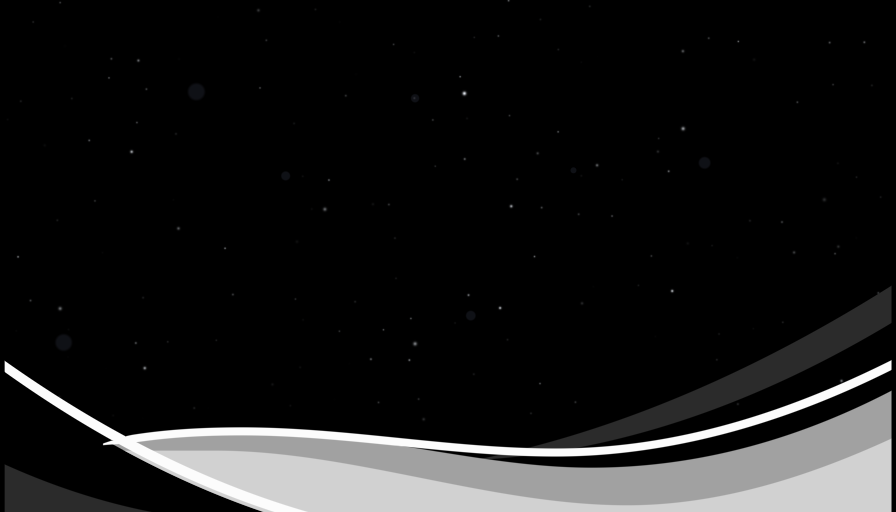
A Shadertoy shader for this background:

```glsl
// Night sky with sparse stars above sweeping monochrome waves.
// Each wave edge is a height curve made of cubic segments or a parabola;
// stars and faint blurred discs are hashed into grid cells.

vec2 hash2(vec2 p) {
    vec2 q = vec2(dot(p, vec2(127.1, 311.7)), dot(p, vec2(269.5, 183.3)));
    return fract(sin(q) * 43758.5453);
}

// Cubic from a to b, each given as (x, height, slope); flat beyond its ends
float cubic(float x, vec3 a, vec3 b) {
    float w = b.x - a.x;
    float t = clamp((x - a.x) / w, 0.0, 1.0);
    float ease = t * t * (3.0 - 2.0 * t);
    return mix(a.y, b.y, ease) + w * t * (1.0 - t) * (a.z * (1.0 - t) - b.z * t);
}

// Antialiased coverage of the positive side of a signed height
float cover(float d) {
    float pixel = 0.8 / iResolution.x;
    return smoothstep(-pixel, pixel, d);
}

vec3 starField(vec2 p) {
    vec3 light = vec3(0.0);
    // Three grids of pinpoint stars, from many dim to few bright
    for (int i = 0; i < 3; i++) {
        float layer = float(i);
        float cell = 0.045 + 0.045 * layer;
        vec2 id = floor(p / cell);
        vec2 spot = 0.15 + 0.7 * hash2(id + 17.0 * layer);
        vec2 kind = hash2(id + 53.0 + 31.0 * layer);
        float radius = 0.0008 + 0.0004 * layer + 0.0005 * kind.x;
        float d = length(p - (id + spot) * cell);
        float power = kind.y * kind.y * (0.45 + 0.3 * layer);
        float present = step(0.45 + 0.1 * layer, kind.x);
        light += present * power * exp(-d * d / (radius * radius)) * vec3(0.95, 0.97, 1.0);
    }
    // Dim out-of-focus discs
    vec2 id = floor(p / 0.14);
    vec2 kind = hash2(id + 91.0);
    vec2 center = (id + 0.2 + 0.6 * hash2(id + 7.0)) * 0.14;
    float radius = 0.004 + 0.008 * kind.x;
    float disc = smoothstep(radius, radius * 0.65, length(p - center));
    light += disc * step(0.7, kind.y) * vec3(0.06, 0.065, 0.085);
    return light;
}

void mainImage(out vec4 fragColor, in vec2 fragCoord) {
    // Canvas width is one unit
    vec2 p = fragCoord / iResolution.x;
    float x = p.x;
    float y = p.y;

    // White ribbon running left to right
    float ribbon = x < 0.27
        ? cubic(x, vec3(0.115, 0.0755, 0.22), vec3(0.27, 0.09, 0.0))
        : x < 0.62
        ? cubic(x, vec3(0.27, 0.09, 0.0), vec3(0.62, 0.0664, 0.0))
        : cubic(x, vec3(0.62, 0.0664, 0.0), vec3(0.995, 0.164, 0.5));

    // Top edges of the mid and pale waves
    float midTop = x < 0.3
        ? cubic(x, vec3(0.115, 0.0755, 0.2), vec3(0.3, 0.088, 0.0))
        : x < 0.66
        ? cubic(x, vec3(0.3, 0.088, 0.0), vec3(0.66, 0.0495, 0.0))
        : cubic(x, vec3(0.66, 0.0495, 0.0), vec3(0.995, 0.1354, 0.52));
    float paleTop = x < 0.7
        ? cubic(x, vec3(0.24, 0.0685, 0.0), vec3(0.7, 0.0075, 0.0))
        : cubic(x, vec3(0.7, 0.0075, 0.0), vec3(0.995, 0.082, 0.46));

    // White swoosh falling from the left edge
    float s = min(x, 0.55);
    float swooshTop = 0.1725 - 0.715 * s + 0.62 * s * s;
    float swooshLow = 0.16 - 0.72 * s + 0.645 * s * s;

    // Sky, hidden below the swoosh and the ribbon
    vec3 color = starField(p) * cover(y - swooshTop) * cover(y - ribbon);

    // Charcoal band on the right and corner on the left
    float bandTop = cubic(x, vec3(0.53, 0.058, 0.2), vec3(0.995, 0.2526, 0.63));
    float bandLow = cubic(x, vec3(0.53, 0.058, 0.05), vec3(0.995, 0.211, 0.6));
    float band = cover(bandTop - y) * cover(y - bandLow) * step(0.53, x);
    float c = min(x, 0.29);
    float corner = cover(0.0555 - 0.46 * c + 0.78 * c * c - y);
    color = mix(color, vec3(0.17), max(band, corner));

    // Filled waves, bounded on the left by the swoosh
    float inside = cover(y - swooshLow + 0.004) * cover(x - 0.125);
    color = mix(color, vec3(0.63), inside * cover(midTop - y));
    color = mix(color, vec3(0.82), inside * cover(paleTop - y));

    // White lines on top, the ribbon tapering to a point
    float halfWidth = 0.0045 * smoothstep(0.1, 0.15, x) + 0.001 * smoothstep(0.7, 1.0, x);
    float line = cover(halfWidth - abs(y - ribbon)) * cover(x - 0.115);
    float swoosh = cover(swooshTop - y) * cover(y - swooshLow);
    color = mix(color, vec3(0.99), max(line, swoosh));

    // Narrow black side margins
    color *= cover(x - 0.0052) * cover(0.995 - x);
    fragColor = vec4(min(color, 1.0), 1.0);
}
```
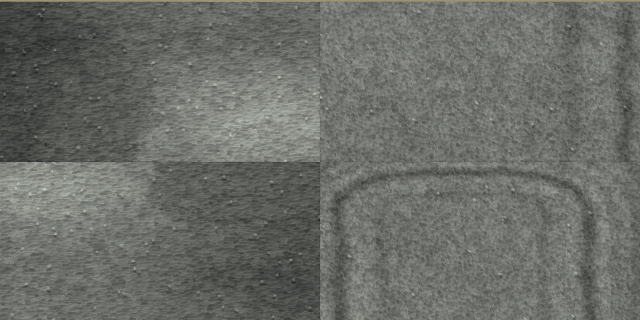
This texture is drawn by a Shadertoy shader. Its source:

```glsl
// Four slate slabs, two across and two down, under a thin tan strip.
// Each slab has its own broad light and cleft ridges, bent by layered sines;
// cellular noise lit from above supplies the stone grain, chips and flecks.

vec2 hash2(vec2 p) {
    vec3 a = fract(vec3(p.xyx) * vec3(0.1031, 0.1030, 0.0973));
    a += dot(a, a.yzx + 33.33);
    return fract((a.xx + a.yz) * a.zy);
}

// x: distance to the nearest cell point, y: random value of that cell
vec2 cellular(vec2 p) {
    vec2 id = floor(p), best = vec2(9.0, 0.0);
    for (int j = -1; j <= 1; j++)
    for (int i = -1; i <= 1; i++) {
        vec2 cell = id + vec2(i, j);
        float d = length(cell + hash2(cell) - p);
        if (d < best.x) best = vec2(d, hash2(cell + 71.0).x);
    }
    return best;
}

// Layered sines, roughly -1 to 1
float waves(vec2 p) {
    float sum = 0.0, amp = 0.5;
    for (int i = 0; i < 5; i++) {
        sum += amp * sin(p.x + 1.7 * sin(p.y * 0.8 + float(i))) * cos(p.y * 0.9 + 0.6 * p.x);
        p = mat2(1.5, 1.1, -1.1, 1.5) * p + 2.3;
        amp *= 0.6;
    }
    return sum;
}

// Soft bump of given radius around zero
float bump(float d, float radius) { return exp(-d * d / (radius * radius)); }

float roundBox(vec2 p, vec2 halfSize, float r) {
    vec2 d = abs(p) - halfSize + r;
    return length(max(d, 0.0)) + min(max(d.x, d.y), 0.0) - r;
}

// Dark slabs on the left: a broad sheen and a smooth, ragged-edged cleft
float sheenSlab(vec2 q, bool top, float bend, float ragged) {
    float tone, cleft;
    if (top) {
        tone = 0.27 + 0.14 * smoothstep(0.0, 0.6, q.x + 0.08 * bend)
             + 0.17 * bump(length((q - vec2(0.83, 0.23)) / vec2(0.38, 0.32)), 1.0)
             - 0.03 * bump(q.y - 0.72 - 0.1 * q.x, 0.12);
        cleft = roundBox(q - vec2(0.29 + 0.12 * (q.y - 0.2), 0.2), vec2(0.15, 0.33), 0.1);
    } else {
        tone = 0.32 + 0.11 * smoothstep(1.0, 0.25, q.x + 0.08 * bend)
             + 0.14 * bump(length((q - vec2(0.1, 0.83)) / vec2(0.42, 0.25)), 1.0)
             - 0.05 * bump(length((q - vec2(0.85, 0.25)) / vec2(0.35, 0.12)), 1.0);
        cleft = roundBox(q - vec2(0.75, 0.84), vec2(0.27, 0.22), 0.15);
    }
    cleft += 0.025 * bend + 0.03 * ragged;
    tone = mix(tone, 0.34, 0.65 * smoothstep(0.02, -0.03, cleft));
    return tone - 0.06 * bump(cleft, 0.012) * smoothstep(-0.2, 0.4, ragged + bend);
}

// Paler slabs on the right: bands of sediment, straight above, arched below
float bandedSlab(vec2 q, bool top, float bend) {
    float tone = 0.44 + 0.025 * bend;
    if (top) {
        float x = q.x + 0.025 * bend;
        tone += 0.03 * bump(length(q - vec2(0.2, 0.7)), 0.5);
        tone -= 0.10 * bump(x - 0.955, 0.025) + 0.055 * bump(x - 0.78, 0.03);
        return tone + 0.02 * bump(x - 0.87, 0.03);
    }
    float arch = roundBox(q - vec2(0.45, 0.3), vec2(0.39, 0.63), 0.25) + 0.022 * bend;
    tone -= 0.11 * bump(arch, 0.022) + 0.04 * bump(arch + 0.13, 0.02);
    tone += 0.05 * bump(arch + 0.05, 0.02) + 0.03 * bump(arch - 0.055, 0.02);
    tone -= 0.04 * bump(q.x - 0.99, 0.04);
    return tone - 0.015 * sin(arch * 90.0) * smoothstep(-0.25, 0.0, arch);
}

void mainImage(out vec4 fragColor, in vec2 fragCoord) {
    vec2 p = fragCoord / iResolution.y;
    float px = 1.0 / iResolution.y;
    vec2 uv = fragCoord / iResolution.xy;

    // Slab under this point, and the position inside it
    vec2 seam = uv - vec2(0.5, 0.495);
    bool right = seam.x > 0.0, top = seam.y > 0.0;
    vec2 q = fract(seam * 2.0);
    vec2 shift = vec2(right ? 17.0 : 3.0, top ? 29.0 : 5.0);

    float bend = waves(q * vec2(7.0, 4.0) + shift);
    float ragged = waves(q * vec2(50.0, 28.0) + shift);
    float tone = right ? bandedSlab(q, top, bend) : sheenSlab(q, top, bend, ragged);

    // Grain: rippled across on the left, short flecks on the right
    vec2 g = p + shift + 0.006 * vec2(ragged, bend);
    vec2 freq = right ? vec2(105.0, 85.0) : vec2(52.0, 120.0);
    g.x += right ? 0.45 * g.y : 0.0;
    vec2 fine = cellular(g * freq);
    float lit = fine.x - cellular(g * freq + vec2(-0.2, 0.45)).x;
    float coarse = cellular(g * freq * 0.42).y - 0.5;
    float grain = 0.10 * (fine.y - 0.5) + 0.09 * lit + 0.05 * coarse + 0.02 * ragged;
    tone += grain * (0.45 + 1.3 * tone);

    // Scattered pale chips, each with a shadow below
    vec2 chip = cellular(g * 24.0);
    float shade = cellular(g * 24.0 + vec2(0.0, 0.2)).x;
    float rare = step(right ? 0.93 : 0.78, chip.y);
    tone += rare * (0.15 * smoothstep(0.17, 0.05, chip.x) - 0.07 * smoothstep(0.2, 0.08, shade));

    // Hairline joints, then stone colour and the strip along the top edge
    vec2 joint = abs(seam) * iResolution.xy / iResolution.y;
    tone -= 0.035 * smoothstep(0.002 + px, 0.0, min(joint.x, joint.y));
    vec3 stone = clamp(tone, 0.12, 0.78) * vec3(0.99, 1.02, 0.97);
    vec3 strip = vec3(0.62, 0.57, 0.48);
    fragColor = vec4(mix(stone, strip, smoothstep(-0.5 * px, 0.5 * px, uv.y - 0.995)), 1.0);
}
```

★ ★ ★

*BRIEF*
Pick out every line above that holds the word "radius" and copy it.

*ANSWER BOX*
        float radius = 0.0008 + 0.0004 * layer + 0.0005 * kind.x;
        light += present * power * exp(-d * d / (radius * radius)) * vec3(0.95, 0.97, 1.0);
    float radius = 0.004 + 0.008 * kind.x;
    float disc = smoothstep(radius, radius * 0.65, length(p - center));
// Soft bump of given radius around zero
float bump(float d, float radius) { return exp(-d * d / (radius * radius)); }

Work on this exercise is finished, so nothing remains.